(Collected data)
________________

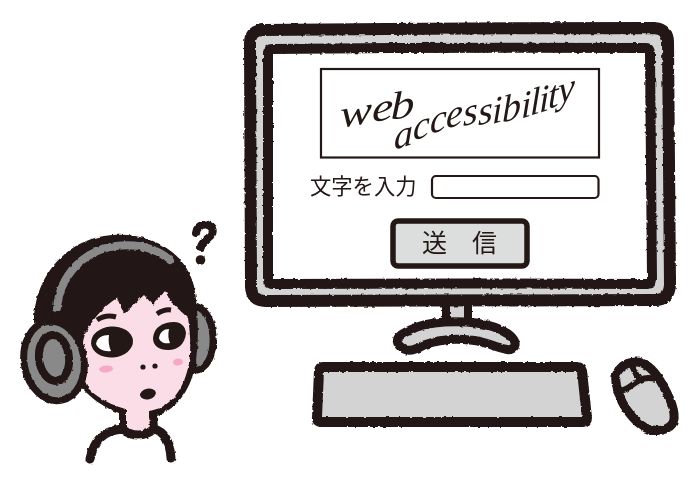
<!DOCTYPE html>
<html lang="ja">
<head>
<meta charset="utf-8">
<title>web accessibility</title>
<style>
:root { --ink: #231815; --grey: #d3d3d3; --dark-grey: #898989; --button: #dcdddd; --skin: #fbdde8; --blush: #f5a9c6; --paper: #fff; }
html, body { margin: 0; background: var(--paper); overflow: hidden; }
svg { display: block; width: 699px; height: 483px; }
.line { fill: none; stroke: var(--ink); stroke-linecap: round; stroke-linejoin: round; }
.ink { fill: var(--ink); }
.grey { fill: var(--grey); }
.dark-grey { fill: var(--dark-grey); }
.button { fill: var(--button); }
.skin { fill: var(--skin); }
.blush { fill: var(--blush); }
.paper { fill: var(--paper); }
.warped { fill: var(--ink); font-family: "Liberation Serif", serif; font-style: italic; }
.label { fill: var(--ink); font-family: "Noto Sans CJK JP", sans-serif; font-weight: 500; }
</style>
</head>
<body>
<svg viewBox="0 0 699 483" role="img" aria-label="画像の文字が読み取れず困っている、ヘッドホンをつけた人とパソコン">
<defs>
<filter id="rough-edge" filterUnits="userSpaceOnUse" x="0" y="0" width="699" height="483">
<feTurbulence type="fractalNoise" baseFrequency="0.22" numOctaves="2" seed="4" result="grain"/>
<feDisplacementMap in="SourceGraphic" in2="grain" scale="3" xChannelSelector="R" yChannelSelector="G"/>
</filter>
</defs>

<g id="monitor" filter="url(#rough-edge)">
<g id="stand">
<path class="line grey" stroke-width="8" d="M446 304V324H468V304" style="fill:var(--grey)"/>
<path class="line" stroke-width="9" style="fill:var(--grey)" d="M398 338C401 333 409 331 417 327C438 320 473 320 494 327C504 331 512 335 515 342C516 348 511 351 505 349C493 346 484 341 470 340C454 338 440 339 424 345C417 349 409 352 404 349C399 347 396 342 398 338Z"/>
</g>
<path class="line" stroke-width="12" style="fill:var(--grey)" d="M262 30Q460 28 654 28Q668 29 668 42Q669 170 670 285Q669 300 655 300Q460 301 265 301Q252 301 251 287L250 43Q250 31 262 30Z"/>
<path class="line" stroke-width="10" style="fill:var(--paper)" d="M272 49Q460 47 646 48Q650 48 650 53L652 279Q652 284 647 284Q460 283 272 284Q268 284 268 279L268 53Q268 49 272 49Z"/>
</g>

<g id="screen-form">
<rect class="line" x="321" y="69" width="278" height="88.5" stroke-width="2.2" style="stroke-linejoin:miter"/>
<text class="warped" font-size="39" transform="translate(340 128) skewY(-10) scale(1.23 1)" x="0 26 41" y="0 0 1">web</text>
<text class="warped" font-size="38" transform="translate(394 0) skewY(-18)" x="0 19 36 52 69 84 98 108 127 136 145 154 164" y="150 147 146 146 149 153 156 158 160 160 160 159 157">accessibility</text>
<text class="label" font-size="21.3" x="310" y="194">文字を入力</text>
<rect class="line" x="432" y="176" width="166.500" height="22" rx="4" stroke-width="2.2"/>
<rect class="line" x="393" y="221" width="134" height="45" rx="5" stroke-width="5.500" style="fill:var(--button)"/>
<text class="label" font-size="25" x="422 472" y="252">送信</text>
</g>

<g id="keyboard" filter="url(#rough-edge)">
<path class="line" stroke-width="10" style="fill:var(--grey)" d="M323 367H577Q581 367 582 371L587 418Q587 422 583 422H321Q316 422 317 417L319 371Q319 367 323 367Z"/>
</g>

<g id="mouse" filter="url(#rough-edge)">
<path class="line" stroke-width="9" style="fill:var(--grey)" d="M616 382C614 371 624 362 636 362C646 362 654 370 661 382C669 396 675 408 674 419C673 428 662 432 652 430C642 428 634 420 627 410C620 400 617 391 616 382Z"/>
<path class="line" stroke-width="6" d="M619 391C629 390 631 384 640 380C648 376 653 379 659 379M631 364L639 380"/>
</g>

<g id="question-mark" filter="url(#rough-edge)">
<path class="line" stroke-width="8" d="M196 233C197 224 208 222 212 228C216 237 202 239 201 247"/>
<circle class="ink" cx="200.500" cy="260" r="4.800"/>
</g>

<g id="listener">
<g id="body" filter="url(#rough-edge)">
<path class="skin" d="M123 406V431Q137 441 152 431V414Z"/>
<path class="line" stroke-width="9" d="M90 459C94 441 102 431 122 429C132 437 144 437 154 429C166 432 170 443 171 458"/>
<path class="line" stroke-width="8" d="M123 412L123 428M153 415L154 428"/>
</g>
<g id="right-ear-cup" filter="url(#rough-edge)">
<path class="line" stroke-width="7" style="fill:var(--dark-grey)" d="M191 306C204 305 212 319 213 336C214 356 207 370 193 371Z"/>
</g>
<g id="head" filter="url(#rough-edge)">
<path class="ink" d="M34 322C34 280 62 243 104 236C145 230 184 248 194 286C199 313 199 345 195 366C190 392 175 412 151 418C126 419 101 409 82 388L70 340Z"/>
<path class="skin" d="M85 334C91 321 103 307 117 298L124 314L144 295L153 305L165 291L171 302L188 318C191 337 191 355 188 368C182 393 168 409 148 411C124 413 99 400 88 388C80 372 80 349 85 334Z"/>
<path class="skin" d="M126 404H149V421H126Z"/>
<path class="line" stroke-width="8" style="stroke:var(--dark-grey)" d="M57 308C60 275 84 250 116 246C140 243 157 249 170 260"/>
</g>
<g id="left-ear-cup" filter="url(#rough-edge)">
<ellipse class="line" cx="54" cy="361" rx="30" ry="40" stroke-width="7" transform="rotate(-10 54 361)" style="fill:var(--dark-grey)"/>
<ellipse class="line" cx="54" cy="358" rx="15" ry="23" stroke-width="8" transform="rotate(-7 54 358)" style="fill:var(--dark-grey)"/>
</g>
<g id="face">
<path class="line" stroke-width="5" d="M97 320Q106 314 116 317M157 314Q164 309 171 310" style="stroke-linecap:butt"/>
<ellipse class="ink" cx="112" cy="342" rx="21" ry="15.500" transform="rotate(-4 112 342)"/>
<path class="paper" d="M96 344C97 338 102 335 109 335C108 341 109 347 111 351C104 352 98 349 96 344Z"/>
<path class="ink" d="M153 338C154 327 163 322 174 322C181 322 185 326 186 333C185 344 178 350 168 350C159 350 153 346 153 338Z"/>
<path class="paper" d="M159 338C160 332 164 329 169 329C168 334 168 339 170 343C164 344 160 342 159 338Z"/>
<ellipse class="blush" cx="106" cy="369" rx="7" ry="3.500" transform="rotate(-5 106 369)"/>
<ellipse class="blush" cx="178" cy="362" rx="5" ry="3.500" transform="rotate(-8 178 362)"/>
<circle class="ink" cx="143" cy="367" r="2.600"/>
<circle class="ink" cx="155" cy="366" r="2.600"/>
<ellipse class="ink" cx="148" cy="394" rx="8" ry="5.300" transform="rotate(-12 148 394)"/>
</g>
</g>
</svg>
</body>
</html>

________________

INSTRUCTIONS FOR THE TASK = Check each line above for the word "linecap" and copy the ones that have it.

OUTPUT FOR THIS EXERCISE =
.line { fill: none; stroke: var(--ink); stroke-linecap: round; stroke-linejoin: round; }
<path class="line" stroke-width="5" d="M97 320Q106 314 116 317M157 314Q164 309 171 310" style="stroke-linecap:butt"/>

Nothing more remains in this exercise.